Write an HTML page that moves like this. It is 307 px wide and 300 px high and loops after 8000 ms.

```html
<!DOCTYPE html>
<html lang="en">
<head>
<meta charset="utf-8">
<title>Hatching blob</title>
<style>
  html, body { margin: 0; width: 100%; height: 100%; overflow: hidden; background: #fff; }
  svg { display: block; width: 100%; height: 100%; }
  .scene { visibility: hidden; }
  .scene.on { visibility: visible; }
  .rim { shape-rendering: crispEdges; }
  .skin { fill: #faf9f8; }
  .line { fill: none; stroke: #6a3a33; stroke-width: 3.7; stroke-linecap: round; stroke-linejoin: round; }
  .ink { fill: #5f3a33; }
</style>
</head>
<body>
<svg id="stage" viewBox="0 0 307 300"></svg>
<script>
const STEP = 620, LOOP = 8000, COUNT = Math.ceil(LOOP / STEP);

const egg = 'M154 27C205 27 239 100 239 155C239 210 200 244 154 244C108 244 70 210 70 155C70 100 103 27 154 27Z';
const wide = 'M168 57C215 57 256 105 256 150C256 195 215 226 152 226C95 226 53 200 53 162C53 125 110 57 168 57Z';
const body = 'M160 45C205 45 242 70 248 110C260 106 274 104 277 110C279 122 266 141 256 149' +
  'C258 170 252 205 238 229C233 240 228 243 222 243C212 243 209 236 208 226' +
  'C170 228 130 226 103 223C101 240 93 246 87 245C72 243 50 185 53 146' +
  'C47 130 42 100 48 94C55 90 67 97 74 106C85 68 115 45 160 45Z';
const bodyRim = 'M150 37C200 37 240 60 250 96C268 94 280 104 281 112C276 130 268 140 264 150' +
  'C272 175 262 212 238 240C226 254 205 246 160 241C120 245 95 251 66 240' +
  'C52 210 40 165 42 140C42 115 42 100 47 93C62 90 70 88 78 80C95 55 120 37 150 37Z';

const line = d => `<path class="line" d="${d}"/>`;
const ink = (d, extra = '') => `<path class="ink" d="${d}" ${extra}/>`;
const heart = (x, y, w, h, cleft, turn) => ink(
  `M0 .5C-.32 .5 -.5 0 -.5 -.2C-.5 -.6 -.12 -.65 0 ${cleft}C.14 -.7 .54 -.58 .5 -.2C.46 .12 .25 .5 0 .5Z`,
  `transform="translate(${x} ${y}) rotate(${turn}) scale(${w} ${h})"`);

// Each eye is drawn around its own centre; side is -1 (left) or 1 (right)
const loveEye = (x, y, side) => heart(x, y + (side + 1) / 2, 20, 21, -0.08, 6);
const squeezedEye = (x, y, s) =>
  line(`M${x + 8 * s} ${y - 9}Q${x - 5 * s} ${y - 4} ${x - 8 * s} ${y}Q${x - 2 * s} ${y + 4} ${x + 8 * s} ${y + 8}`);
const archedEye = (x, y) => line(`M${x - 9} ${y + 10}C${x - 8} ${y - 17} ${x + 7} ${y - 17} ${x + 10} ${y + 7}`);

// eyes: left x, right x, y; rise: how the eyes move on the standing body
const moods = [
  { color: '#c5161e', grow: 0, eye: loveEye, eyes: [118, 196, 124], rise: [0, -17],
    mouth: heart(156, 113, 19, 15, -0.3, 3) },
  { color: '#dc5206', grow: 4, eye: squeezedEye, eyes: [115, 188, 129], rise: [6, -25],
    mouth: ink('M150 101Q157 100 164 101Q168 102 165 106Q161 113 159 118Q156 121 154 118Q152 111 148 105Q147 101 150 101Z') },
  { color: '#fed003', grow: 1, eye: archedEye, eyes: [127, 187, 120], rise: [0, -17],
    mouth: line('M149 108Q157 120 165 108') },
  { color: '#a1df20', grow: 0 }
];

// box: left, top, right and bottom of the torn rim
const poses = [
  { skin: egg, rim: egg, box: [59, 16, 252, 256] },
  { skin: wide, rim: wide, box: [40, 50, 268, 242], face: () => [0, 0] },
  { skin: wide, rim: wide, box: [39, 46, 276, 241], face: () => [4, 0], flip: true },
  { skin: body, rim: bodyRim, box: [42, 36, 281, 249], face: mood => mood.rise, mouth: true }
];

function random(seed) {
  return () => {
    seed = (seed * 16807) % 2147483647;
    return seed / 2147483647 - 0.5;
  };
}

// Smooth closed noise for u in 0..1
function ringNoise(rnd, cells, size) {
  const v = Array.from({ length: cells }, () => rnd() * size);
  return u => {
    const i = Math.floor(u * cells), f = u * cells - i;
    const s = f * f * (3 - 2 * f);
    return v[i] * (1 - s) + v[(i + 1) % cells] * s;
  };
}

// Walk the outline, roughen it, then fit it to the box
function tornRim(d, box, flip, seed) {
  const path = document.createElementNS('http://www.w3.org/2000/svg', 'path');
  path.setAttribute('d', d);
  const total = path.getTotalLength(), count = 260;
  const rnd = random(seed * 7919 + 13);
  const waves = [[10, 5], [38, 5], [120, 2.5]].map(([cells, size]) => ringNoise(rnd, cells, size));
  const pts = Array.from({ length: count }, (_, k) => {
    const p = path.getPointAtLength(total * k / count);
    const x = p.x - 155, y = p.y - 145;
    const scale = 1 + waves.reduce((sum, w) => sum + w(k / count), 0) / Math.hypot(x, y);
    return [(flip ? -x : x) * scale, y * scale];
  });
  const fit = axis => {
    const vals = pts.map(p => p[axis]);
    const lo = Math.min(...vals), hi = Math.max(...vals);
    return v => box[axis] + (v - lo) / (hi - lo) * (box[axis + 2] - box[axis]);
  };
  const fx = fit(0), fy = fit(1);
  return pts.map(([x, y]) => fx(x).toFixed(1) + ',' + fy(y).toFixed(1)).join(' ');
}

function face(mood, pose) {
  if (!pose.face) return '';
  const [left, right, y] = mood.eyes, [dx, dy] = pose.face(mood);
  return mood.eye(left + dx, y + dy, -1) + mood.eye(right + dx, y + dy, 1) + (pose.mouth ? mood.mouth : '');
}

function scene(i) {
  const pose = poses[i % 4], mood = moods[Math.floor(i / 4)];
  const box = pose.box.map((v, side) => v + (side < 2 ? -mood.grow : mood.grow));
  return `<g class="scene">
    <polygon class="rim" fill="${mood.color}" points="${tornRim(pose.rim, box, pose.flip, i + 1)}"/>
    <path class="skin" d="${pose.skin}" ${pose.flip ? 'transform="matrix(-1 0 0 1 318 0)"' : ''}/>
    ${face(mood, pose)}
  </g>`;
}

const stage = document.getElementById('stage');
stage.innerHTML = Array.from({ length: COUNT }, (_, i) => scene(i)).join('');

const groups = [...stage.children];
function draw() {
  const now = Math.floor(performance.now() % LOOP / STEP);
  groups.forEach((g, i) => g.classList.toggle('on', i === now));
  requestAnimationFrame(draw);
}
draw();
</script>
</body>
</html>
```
# # #
WHAT IS EXPECTED ▸
Please find how many lines of the entries above include the string "from", giving the number and nothing else.

EXERCISE RESPONSE ▸
3